Thursday, 20 March 2014
Review: The Martian by Andy Weir
Publisher: Del Rey
Format: Hardcover / eBook
Released: February 13th, 2014
I'm stranded on Mars. I have no way to communicate with Earth. I'm in a Habitat designed to last 31 days. If the Oxygenator breaks down, I'll suffocate. If the Water Reclaimer breaks down, I'll die of thirst. If the Hab breaches, I'll just kind of explode. If none of those things happen, I'll eventually run out of food and starve to death. So yeah. I'm screwed.
Wow wow WOW! This book. This book basically took over my life for three days and I couldn't bear the time when I wasn't reading it. Mark Watney got inside my head and under my skin like no other sci-fi hero has, and it's taken me a couple of weeks to collect my thoughts and write this review. There's so much I want to say but I must avoid spoilers because, trust me, you need to read this book without knowing anything. All you need to know is that Mark Watney is stranded on Mars all by himself, and he has to survive. Impossible? You may think so, but is there a sliver of hope? You'll have to read it to find out!
Considering Mark is stranded on Mars, by himself, with a very limited supply of food and other life-saving amenities, his sense of humour does not suffer. Not one bit. Instead he's funny, sarcastic and self-deprecating, while maintaining a sense of calm and rationale that's nothing short of alien to me. In his position I would be flailing, crying, cursing the world and everyone in it and most probably giving up. I know this for a fact. But not Mark. No, Mark never gives up and continuously tries to find ways to prolong his survival. He's one of the strongest characters I've ever had the pleasure of reading about - mentally and physically - and I think he deserves to go down in literary history. That's how much of an effect he had on me!

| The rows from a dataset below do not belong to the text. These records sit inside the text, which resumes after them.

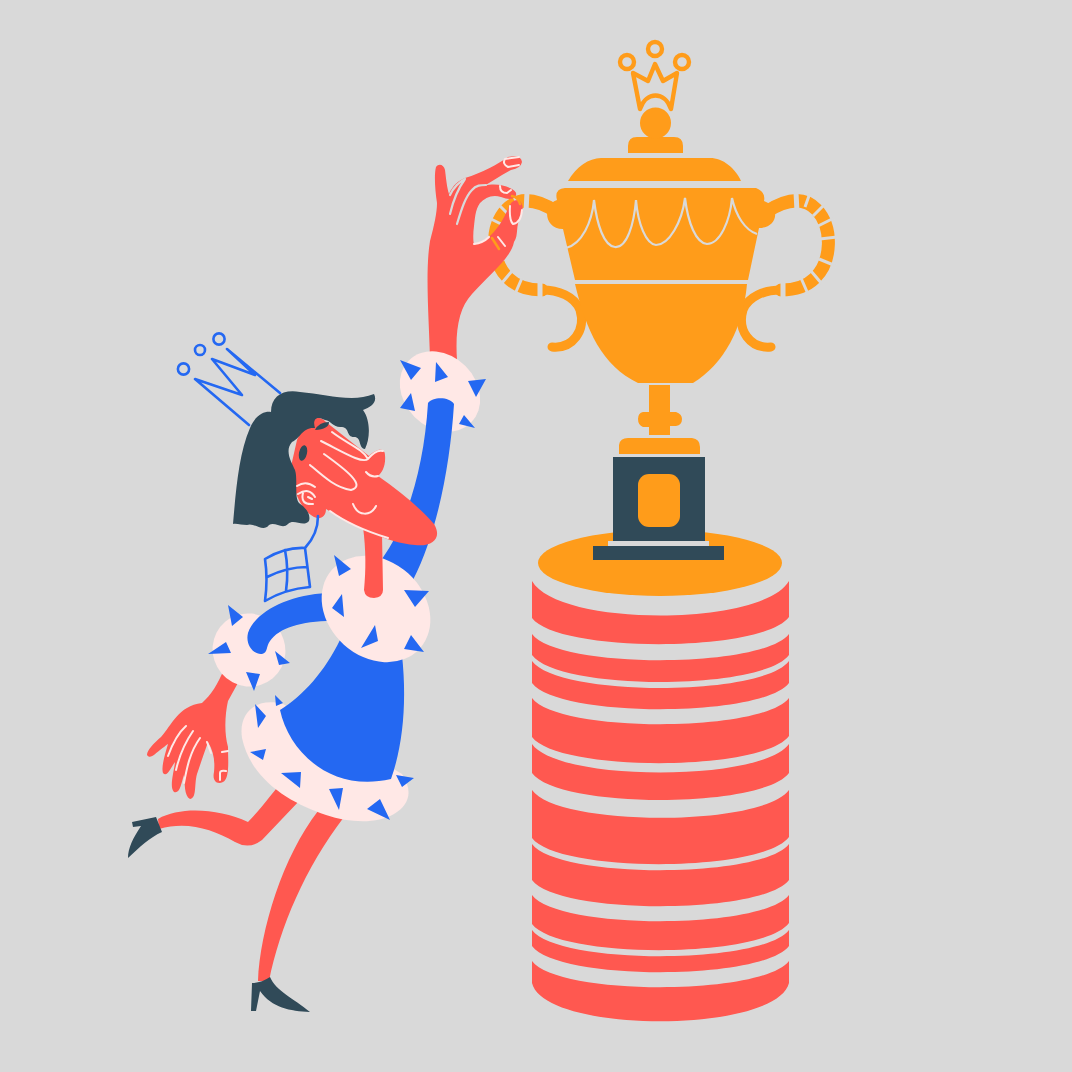
<!DOCTYPE html>
<html lang="en">
<head>
<meta charset="utf-8">
<title>Reaching for the trophy</title>
<style>
:root{--ground:#d9d9d9;--gold:#ff9c1a;--coral:#ff5850;--blue:#2468f2;--slate:#304a58;--fur:#ffe8e6}
html,body{margin:0;background:var(--ground);overflow:hidden}
svg{display:block;width:1072px;height:1072px;background:var(--ground)}
.gold{fill:var(--gold)}
.coral{fill:var(--coral)}
.blue{fill:var(--blue)}
.slate{fill:var(--slate)}
.fur{fill:var(--fur)}
.line{fill:none;stroke-linecap:round;stroke-linejoin:round}
.gold-line{stroke:var(--gold)}
.blue-line{stroke:var(--blue);stroke-width:2.6}
.pale-line{stroke:var(--fur);stroke-width:2}
.gap{fill:none;stroke:var(--ground)}
</style>
</head>
<body>
<svg viewBox="0 0 1072 1072" role="img" aria-label="A crowned woman in a fur-trimmed blue dress reaches for a golden trophy on a striped pedestal">
<defs>
<g id="handle">
<path class="line gold-line" stroke-width="13" stroke-linecap="butt" d="M766 212C786 199 804 196 817 210C833 228 832 261 815 278C805 288 793 290 781 290"/>
<path class="line gold-line" stroke-width="9" d="M785 290C764 289 748 297 743 310C737 330 750 349 771 347"/>
<path class="gap" stroke-width="5" d="M796 192L797 212M783 280V299"/>
<path class="gap" stroke-width="3" d="M805 207L810 193M813 216L824 205M818 226L834 218M820 239L837 237M819 259L836 266M811 271L822 284M801 278L808 294"/>
</g>
</defs>

<g id="pedestal">
<ellipse class="gold" cx="660" cy="563" rx="122" ry="33"/>
<g class="coral">
<path d="M532 581C558 627 762 627 789 581V617C762 653 558 653 532 618Z"/>
<path d="M532 634C558 669 762 669 789 634V655C762 691 558 691 532 655Z"/>
<path d="M532 661C558 697 762 697 789 661V683C762 718 558 718 532 683Z"/>
<path d="M532 698C558 733 762 733 789 698V736C762 772 558 772 532 737Z"/>
<path d="M532 744C558 782 762 782 789 744V773C762 809 558 809 532 773Z"/>
<path d="M532 790C558 827 762 827 789 790V837C762 873 558 873 532 838Z"/>
<path d="M532 844C558 879 762 879 789 844V880C762 915 558 915 532 880Z"/>
<path d="M532 895C558 930 762 930 789 895V923C762 959 558 959 532 924Z"/>
<path d="M532 930C558 965 762 965 789 930V946C762 981 558 981 532 946Z"/>
<path d="M532 961C558 996 762 996 789 961V983C776 1034 544 1034 532 983Z"/>
</g>
</g>

<g id="trophy">
<use href="#handle"/>
<use href="#handle" transform="translate(1323 0) scale(-1 1)"/>
<g class="gold">
<path d="M628 153V146Q628 137 637 137H674Q683 137 683 146V153Z"/>
<circle cx="655.5" cy="123" r="15.5"/>
<path d="M568 181C576 167 589 158 601 158H710C723 158 735 168 741 181Z"/>
<path d="M565 188H756Q766 192 764 201C781 207 778 228 759 228L748 280H575L563 229C544 229 542 205 557 200Q554 189 565 188Z"/>
<path d="M575 284H747C743 328 724 364 693 383H638C602 366 586 330 575 284Z"/>
<path d="M649 385H670V412H676Q682 414 682 419Q682 425 676 426H670V435H649V427H643Q638 425 638 419Q638 413 643 412H649Z"/>
<path d="M619 454V445Q620 438 628 438H692Q700 439 700 447V454Z"/>
</g>
<path class="gap" stroke-width="2.2" d="M566 248C582 244 592 222 594 200C597 225 604 246 615 247C627 248 634 224 636 200C638 224 646 244 656 245C669 245 682 222 685 198C688 223 696 243 707 244C720 244 730 221 732 198C736 216 745 230 757 234"/>
<g class="line gold-line" stroke-width="4.4">
<path d="M640 109L633 73L648 81L655 64L663 81L677 73L671 109C665 91 646 91 640 109Z"/>
<circle cx="627" cy="62" r="7"/><circle cx="655" cy="49" r="7"/><circle cx="682" cy="62" r="7"/>
</g>
<g id="trophy-base">
<path class="slate" d="M613 457H705V541H613ZM593 546H724V560H593Z"/>
<rect x="608" y="541" width="101" height="5" fill="var(--ground)"/>
<rect class="gold" x="638" y="474" width="42" height="53" rx="11"/>
</g>
</g>

<g id="woman">
<g id="legs">
<path class="coral" d="M276 789C264 804 255 815 248 822C219 809 181 806 158 819L159 829C187 821 212 829 235 842Q249 850 262 840L301 799Z"/>
<path class="coral" d="M318 811C283 856 260 930 258 981H269C280 927 305 868 344 817Z"/>
<path class="slate" d="M132 822L156 817L162 832C149 838 141 846 128 858C128 848 133 838 141 826L133 827Z"/>
<path class="slate" d="M252 983Q261 983 270 977C276 991 293 998 310 1012C290 1011 272 1008 260 991L256 1011H251Z"/>
</g>

<g id="lowered-hand">
<path class="coral" d="M224 669C218 684 211 695 202 703C178 706 172 725 161 737C154 743 147 750 147 755C150 760 156 753 160 750C163 748 166 745 168 744C165 754 161 767 163 773C167 778 171 767 175 762C174 772 169 787 174 792C180 794 181 784 184 775C185 783 184 796 190 799C197 798 194 785 197 774C201 762 205 751 208 742C214 752 215 762 214 772C212 781 217 785 223 782C230 779 228 758 228 747C224 733 225 714 228 701L239 681Z"/>
<path class="line pale-line" d="M186 726C178 733 172 745 168 756M193 731C184 744 179 757 176 770M200 738C190 752 187 767 184 783M222 752L228 751M220 780V773Q220 770 226 771M207 742L211 753"/>
</g>

<g id="dress">
<path class="fur" d="M283 704C258 697 238 711 242 738C251 780 290 803 326 815C350 823 377 824 394 814C410 805 413 790 402 774Z"/>
<path class="blue" d="M340 640C325 671 303 696 280 710C289 752 331 793 391 779C403 745 407 702 402 655Z"/>
<g class="blue">
<path d="M255 704L266 716L258 728ZM275 695L283 703L276 706ZM250 752L266 749L263 760ZM281 773L301 772L300 788ZM329 789L343 788L339 810ZM367 809L380 799L390 820ZM396 775L414 778L402 787Z"/>
</g>
</g>

<g id="lowered-sleeve">
<ellipse class="fur" cx="249" cy="650" rx="37" ry="36" transform="rotate(50 249 650)"/>
<path class="blue" d="M327 593C288 595 255 612 248 633C245 645 254 655 262 654C268 653 266 646 270 641C279 628 301 621 332 621Z"/>
<path class="blue" d="M228 605L243 617L232 626ZM208 654L226 642L231 653ZM275 651L290 663L279 665ZM246 672L260 674L254 691Z"/>
</g>

<g id="raised-arm">
<path class="coral" d="M430 358C429 320 425 271 430 241C434 226 437 213 437 203C435 190 434 174 436 167C439 163 444 165 445 170C446 178 447 188 449 194C453 185 458 181 465 178C482 173 498 164 508 157Q521 154 522 162Q521 168 511 170C500 176 491 182 484 186C494 183 503 185 510 188Q519 192 515 197Q511 201 501 197C492 194 485 198 480 203C475 210 475 219 474 226C473 233 473 240 474 245C481 242 487 239 491 235C499 227 504 218 508 209Q511 199 519 200Q525 205 521 216C515 226 519 235 514 242C511 258 489 275 472 294C459 308 455 330 457 360Z"/>
<path class="gap" stroke-width="2.2" stroke-linecap="round" d="M465 179C457 190 453 201 450 214M457 224C461 211 465 197 472 190C476 185 481 185 486 185M450 195C453 188 460 181 465 179"/>
<path class="line pale-line" stroke-width="1.6" d="M519 157L505 159Q502 164 508 167L519 165M500 186Q500 193 507 193L511 190M510 206Q509 220 513 224Q521 223 522 210M474 244Q483 243 489 237M498 237L505 246"/>
<path class="line gold-line" stroke-width="2.5" d="M492 238L499 249M512 196Q518 197 520 204"/>
<ellipse class="fur" cx="440" cy="391.5" rx="44" ry="36" transform="rotate(45 440 391.5)"/>
<path class="blue" d="M428 403C432 397 449 396 454 404C450 467 437 533 413 580L382 559C407 524 424 468 428 403Z"/>
<path class="blue" d="M400 360L421 368L411 380ZM436 362L448 377L435 382ZM411 393L415 411L400 408ZM468 381L486 379L476 397ZM464 415L475 428L459 424Z"/>
</g>

<g id="collar">
<ellipse class="fur" cx="376" cy="609" rx="59" ry="48" transform="rotate(42 376 609)"/>
<path class="blue" d="M334 555L351 569L339 576ZM342 594L344 617L332 608ZM404 590L429 591L415 607ZM375 625L378 641L361 648ZM411 635L424 652L404 649Z"/>
<path class="coral" d="M363 527C366 550 366 570 364 590Q365 598 374 598Q383 597 383 590L382 534Z"/>
</g>

<g id="head">
<path class="coral" d="M297 440C306 421 316 412 326 422L369 456C379 447 385 449 385 455C386 466 382 473 378 476C400 491 420 508 434 524C442 537 434 547 415 545C388 543 354 526 326 509C326 517 320 520 314 517C300 510 290 485 292 462Z"/>
<path class="slate" d="M250 428C256 414 265 411 271 412C271 396 283 389 300 392C326 394 352 403 374 394C378 402 371 407 363 410C371 421 370 439 365 449C358 448 362 437 354 437C346 437 350 428 342 427C333 428 332 421 325 420C314 414 313 422 315 428C302 427 301 438 292 442C284 451 292 463 295 470C298 479 294 497 299 503C306 508 311 514 309 521C303 528 294 518 288 524C282 530 275 521 269 525C263 533 254 522 247 525C242 525 236 523 233 524C236 489 239 453 250 428Z"/>
<ellipse class="slate" cx="303" cy="453" rx="4" ry="8" transform="rotate(12 303 453)"/>
<path class="slate" d="M315 430Q319 422 329 422Q329 429 315 430Z"/>
<g class="line pale-line">
<path d="M332 432C346 443 363 449 368 459C362 464 343 452 321 441M310 465C324 477 336 488 351 490C367 486 345 469 324 454M353 504C358 517 371 516 376 506M368 459Q376 449 383 451M378 476Q371 478 366 472M297 486Q306 480 315 487M298 494Q309 487 315 497M303 493Q300 505 313 504M308 497L312 499M330 511Q352 527 388 538"/>
</g>
</g>

<g id="crown" class="line blue-line">
<path d="M249 425L195 379L242 395L212 359L255 375L227 349L280 393"/>
<circle cx="183.5" cy="369" r="5.6"/><circle cx="200" cy="350" r="5"/><circle cx="219" cy="339" r="5.6"/>
</g>
<g id="earring" class="line blue-line">
<path d="M318 516Q318 534 305 548M265 559Q285 547 305 548L310 587Q285 589 265 601Q268 579 265 559ZM285 550Q289 570 286 591M267 577Q287 567 307 567"/>
</g>
</g>
</svg>
</body>
</html>
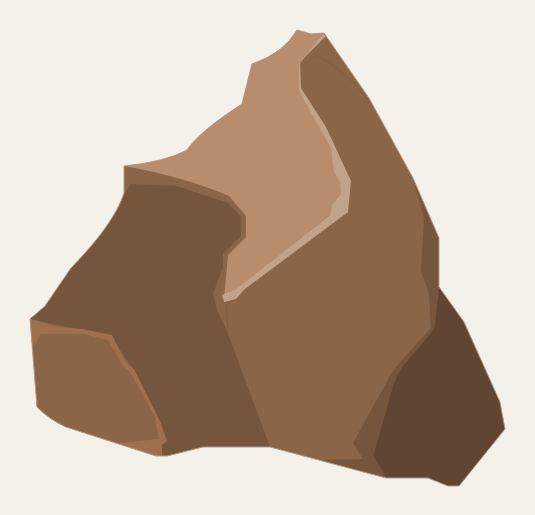
<!DOCTYPE html>
<html lang="en">
<head>
<meta charset="utf-8">
<title>Rock</title>
<style>
:root {
  --paper: #f4f1ea;
  --sunlit: #b78d6e;
  --highlight: #c4a288;
  --face: #8a6547;
  --edge: #9e7050;
  --shade: #76553d;
  --deep: #604632;
  --rim: #b99a84;
}
html, body { margin: 0; overflow: hidden; background: var(--paper); }
svg { display: block; width: 535px; height: 515px; }
.sunlit { fill: var(--sunlit); }
.highlight { fill: var(--highlight); }
.face { fill: var(--face); }
.edge { fill: var(--edge); }
.shade { fill: var(--shade); }
.deep { fill: var(--deep); }
.rim { fill: none; stroke: var(--rim); stroke-width: 1; stroke-linejoin: round; }
.crease { fill: none; stroke: var(--shade); stroke-width: 1; opacity: .35; }
</style>
</head>
<body>
<svg viewBox="0 0 535 515" role="img" aria-label="Brown faceted rock">
  <defs>
    <path id="silhouette" d="M297 30L311 34L324 33L369 98L413 178L439 238V287L464 322L500 402L505 429L459 486H448L428 478H386L270 447H203L167 456H156L66 427Q50 420 37 407L30 319L45 306L71 268Q114 224 124 193V166Q165 162 187 150Q200 131 242 104L252 64Q284 53 297 30Z"/>
  </defs>
  <use href="#silhouette" class="face"/>

  <g id="right-boulder">
    <path class="deep" d="M439 287L464 322L500 402L505 429L459 486H448L428 478H386L373 456L390 396Q394 380 402 367L434 329Z"/>
    <path class="shade" d="M413 178L439 238V287L434 329L402 367Q394 380 390 396L373 456L386 478L319 460L363 459L353 443L390 376Q396 366 402 360L431 328L429 294L421 271L424 218Z"/>
  </g>

  <g id="sunlit-slope">
    <path class="sunlit" d="M297 30L311 34L324 33L300 63V91L331 147L344 190L331 214L238 288L224 299L228 255L246 237V216L229 196Q185 177 124 166Q165 162 187 150Q200 131 242 104L252 64Q284 53 297 30Z"/>
    <path class="highlight" d="M300 62L301 88L326 127L351 181L348 212L245 289L236 299L224 302L222 295L235 290L330 215L332 205L341 194L340 182L334 172L331 148L299 91V63L323 34L326 36Z"/>
    <path class="crease" d="M302 66L317 55Q350 74 372 105"/>
  </g>

  <g id="left-slope">
    <path class="shade" d="M131 184L177 186L228 203L241 217V236L223 254V267L213 294L217 310L228 334L270 447H203L167 456L164 438L133 369L110 336L30 319L45 306L71 268Q114 224 124 195Z"/>
    <path class="crease" d="M228 334L226 306L232 301"/>
  </g>

  <g id="front-stone">
    <path class="edge" d="M30 319L58 327L82 329L112 335L126 363L134 369L160 421L167 441L162 456H156L66 427Q50 420 37 407Z"/>
    <path class="face" d="M41 334H84L108 340L123 366L130 372L155 417L159 439L119 443L66 427Q50 420 37 407L33 347Z"/>
    <path class="shade" d="M167 441L162 445V456H167L180 453Z"/>
  </g>

  <use href="#silhouette" class="rim"/>
</svg>
</body>
</html>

Initially I worried that The Martian would be way out of my comfort zone. I don't read much adult sci-fi (I'm working on changing that, slowly) and I thought that any science talk would completely addle my brain. There's a heavy dose of scientific stuff going on, with lots of terminology (Sols? Habs? Err... what?), but once I got used to it and understood what it meant, reading it became second nature. It doesn't slow the fast-paced plot down at all; nothing is superfluous and everything is important. We're seeing all this through Mark's eyes, and to him the smallest thing can decide whether he lives or dies. It's a truly frightening situation to be in, and author Andy Weir does a spectacular job of creating edge-of-your-seat tension. I was on tenterhooks for about half of the book, and that's not an exaggeration!
The Martian is an exceptional novel, written with a style that's both addictive and compelling. I never once wanted to put it down; only necessity forced me to abandon ship (ha ha) and go to work, eagerly awaiting the moment when I could get back to Mars, Mark Watney and the Rovers. I haven't loved a book like this for a long time, especially not an adult novel set in space. It's not my usual read at all, but positive word of mouth forced me to acquire a copy and I'll always be grateful to those people who talked it up. The Martian and Mark Watney need to be read to be believed, and trust me when I say you should read this book. I'm already clamouring for a re-read, which again is unusual for me due to the sheer amount of books I have to read. It takes a special book like The Martian to make me want to experience it all over again, and I suppose that's the highest accolade I can give it.